## TASK STATEMENT:
Print nothing but the lines below starting at the line that holds "626 191 655" and ending at the line that holds "492q30 0 60-8l74-40q-26", including both, each exactly as written.

(Dataset entries)

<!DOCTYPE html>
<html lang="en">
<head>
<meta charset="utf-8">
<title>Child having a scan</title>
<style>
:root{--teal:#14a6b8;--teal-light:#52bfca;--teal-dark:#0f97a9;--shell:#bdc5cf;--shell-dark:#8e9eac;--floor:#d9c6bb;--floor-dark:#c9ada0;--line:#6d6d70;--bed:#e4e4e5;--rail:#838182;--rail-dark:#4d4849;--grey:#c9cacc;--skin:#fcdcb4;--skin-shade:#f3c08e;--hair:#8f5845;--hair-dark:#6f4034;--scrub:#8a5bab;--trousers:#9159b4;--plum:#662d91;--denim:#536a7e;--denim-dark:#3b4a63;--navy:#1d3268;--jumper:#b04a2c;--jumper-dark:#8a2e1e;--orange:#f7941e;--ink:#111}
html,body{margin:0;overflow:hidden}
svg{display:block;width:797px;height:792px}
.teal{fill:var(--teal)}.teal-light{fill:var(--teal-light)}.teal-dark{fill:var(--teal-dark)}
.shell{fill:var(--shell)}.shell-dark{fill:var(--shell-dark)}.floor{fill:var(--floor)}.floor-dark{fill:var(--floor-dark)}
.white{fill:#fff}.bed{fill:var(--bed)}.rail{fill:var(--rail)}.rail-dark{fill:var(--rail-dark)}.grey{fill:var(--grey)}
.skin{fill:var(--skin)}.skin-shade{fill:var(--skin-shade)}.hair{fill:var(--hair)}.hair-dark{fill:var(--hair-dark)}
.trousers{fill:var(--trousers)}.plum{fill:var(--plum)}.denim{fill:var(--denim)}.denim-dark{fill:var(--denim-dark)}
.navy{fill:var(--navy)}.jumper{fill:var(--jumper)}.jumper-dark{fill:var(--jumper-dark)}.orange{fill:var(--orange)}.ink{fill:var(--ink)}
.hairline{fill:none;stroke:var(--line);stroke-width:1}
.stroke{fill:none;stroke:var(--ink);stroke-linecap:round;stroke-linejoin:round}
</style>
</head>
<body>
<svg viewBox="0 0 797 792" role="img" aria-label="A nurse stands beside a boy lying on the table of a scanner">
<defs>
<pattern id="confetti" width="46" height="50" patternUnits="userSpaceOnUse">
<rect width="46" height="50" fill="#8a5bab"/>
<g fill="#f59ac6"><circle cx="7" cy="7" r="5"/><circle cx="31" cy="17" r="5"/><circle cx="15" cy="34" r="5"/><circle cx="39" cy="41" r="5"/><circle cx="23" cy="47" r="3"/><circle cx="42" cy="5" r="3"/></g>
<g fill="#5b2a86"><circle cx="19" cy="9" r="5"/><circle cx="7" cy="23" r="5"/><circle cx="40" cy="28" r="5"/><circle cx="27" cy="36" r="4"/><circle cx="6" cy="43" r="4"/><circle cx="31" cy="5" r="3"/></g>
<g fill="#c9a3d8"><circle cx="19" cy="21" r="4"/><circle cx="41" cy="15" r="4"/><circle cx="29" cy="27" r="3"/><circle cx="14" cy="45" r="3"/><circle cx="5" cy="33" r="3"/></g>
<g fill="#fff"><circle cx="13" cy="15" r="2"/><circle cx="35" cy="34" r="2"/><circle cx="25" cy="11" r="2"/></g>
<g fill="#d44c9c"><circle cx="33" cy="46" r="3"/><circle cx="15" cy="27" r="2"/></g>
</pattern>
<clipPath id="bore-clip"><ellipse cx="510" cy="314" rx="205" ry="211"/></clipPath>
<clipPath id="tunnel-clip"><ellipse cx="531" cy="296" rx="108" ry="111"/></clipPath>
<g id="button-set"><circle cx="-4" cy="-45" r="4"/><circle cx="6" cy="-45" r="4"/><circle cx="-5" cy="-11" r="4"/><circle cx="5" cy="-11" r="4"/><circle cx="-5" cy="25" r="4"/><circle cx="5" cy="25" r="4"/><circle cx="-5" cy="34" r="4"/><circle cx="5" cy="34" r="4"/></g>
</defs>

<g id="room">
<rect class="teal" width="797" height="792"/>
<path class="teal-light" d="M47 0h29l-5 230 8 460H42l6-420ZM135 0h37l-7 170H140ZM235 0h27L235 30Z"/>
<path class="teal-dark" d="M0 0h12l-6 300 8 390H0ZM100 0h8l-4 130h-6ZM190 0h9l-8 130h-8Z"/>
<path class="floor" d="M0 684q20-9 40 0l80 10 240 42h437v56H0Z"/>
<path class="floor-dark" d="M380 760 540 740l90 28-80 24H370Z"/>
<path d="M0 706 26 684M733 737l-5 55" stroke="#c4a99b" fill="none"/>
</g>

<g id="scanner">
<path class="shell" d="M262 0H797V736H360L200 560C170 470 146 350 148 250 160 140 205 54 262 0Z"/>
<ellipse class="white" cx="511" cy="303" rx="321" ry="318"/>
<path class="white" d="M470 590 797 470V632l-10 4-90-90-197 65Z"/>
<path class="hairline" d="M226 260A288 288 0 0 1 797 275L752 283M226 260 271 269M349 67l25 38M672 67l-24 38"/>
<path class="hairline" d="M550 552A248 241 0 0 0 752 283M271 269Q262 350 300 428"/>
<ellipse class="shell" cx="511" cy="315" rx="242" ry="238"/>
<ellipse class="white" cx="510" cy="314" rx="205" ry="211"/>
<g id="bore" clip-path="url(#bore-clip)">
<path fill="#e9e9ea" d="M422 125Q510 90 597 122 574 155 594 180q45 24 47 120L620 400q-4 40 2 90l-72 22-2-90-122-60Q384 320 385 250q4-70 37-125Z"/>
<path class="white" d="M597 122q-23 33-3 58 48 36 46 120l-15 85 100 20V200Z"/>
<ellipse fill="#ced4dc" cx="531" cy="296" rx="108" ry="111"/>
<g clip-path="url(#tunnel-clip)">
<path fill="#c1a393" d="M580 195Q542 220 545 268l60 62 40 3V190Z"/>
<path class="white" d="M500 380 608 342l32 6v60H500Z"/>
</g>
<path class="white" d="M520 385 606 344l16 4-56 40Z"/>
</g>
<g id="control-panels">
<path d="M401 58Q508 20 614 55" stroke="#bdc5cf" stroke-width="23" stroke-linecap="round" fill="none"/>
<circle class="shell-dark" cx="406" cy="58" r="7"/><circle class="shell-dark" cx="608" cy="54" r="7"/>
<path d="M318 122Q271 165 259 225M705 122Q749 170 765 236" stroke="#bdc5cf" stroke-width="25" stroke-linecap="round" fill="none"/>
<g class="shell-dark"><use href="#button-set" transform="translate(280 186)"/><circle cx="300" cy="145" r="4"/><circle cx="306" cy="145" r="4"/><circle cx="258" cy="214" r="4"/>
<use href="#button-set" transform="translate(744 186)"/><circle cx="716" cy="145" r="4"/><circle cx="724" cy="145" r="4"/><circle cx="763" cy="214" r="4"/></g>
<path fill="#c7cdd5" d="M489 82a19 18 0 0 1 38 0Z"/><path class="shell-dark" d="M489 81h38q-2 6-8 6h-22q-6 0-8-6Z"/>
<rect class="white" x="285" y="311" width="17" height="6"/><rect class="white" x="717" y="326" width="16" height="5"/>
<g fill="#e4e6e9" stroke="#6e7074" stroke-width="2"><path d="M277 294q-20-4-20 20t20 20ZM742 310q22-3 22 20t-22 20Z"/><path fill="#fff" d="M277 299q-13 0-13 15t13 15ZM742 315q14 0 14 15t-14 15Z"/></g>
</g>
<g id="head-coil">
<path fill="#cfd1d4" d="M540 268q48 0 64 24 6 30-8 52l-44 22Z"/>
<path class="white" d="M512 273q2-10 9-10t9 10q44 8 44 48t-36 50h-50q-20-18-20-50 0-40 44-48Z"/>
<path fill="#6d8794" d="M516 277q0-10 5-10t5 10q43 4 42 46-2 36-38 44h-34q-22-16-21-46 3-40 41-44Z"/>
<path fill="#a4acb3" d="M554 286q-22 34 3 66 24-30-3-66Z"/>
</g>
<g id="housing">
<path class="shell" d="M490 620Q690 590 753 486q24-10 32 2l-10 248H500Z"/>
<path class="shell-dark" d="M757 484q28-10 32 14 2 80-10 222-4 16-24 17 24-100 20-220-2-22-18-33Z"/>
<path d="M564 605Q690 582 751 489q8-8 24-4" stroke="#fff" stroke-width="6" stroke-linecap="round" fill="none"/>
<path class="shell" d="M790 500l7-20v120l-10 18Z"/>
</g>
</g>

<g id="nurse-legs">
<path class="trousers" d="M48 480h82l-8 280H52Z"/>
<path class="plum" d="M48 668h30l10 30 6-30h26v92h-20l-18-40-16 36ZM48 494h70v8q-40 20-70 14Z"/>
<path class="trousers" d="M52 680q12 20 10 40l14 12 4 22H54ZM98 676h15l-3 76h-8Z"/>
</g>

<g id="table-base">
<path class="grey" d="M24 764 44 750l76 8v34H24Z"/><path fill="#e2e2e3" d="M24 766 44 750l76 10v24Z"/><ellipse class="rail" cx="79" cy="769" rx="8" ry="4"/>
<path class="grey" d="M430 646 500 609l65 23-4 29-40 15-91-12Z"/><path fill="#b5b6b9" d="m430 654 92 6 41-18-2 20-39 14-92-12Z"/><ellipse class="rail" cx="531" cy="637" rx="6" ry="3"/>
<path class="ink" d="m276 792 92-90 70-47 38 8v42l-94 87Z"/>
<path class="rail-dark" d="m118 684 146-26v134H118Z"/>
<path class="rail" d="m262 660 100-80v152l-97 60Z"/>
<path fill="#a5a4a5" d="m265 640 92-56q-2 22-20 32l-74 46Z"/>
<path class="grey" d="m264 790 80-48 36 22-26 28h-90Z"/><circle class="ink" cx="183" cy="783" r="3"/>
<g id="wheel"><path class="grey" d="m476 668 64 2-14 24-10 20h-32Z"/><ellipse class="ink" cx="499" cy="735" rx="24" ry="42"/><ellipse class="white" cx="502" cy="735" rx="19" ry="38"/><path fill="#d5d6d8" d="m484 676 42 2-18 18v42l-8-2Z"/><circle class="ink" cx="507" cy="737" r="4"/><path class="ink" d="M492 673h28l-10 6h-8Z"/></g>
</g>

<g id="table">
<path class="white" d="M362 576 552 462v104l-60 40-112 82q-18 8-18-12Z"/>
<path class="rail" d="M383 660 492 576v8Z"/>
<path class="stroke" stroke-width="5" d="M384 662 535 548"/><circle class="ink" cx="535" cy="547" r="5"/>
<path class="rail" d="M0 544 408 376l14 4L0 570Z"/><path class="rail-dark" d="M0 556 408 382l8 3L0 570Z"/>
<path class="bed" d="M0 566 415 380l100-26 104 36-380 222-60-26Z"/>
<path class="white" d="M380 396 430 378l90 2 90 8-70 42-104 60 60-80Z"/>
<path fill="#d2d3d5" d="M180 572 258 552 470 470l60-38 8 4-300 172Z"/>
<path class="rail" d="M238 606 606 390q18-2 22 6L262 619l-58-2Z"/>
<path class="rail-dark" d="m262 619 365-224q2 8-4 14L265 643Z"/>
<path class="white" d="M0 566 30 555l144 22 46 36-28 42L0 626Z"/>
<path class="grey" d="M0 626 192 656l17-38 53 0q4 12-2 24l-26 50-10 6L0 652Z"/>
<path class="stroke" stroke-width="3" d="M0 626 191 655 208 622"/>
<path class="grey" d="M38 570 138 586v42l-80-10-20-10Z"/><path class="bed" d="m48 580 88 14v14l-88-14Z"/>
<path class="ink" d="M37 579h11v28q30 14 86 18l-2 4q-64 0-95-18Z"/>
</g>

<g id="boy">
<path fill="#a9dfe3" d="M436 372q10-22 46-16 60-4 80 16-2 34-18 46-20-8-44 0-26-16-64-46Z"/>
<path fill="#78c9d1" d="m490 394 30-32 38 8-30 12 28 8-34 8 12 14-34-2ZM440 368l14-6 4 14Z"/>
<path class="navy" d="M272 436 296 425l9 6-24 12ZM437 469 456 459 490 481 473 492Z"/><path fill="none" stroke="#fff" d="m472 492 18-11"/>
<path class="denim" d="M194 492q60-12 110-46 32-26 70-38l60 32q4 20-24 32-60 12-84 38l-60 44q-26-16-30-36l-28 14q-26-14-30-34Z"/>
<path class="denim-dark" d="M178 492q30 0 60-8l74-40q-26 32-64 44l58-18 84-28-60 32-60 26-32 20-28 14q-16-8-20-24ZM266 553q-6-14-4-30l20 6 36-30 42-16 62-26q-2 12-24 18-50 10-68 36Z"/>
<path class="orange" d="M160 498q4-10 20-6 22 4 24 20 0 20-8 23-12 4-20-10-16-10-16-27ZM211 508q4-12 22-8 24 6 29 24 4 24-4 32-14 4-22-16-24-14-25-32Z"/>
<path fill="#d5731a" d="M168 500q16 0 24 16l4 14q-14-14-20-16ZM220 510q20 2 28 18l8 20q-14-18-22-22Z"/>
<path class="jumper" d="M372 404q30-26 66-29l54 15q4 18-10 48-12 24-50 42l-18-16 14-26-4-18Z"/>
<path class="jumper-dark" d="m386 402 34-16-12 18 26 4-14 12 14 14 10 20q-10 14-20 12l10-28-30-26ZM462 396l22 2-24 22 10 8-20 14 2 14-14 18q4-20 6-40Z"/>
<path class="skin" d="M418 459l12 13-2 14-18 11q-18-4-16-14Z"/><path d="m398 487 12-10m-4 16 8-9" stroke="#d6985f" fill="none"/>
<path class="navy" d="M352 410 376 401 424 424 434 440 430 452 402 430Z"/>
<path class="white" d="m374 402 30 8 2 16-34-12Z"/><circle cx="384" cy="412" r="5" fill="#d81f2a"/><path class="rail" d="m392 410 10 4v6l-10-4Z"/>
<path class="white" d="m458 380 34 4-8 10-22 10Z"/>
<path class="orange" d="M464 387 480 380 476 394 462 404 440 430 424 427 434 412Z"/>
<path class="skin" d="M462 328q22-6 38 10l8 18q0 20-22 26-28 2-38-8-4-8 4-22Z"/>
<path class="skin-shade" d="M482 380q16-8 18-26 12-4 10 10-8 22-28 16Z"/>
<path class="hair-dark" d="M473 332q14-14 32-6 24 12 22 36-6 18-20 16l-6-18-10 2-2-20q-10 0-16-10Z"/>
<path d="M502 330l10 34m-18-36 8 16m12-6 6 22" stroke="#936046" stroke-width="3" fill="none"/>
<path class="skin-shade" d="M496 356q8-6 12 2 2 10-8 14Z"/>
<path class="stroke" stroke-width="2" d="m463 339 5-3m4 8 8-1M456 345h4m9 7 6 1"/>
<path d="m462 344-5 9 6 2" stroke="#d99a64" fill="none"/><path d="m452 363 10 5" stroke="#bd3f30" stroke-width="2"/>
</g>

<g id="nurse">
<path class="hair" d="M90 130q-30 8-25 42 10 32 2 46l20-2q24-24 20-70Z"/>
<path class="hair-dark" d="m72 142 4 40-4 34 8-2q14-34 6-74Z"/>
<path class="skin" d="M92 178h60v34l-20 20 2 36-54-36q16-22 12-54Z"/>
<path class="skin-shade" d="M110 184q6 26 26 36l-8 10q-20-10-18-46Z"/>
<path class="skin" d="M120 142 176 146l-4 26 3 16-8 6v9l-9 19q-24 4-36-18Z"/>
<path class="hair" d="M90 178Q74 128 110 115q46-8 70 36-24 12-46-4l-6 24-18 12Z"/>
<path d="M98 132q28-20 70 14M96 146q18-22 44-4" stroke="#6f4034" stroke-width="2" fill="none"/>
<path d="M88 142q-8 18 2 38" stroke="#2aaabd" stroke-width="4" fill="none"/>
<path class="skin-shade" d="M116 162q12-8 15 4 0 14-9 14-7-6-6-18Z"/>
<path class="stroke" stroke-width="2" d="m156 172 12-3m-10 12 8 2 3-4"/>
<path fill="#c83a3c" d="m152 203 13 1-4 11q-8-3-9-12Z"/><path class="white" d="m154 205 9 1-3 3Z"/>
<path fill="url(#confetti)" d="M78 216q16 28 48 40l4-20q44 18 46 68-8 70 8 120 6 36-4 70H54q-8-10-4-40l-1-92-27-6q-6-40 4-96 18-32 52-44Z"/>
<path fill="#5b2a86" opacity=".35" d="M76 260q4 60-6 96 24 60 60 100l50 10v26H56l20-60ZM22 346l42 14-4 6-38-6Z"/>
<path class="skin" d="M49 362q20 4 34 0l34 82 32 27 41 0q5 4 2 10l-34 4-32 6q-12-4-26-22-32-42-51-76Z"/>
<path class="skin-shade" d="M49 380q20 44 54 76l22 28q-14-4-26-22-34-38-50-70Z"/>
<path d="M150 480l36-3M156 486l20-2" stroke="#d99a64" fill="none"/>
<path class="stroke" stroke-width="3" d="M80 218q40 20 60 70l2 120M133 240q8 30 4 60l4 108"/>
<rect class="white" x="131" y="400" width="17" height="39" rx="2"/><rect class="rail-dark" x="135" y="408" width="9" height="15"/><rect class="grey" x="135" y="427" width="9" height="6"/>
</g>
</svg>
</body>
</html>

## ANSWER SPACE:
<path class="stroke" stroke-width="3" d="M0 626 191 655 208 622"/>
<path class="grey" d="M38 570 138 586v42l-80-10-20-10Z"/><path class="bed" d="m48 580 88 14v14l-88-14Z"/>
<path class="ink" d="M37 579h11v28q30 14 86 18l-2 4q-64 0-95-18Z"/>
</g>

<g id="boy">
<path fill="#a9dfe3" d="M436 372q10-22 46-16 60-4 80 16-2 34-18 46-20-8-44 0-26-16-64-46Z"/>
<path fill="#78c9d1" d="m490 394 30-32 38 8-30 12 28 8-34 8 12 14-34-2ZM440 368l14-6 4 14Z"/>
<path class="navy" d="M272 436 296 425l9 6-24 12ZM437 469 456 459 490 481 473 492Z"/><path fill="none" stroke="#fff" d="m472 492 18-11"/>
<path class="denim" d="M194 492q60-12 110-46 32-26 70-38l60 32q4 20-24 32-60 12-84 38l-60 44q-26-16-30-36l-28 14q-26-14-30-34Z"/>
<path class="denim-dark" d="M178 492q30 0 60-8l74-40q-26 32-64 44l58-18 84-28-60 32-60 26-32 20-28 14q-16-8-20-24ZM266 553q-6-14-4-30l20 6 36-30 42-16 62-26q-2 12-24 18-50 10-68 36Z"/>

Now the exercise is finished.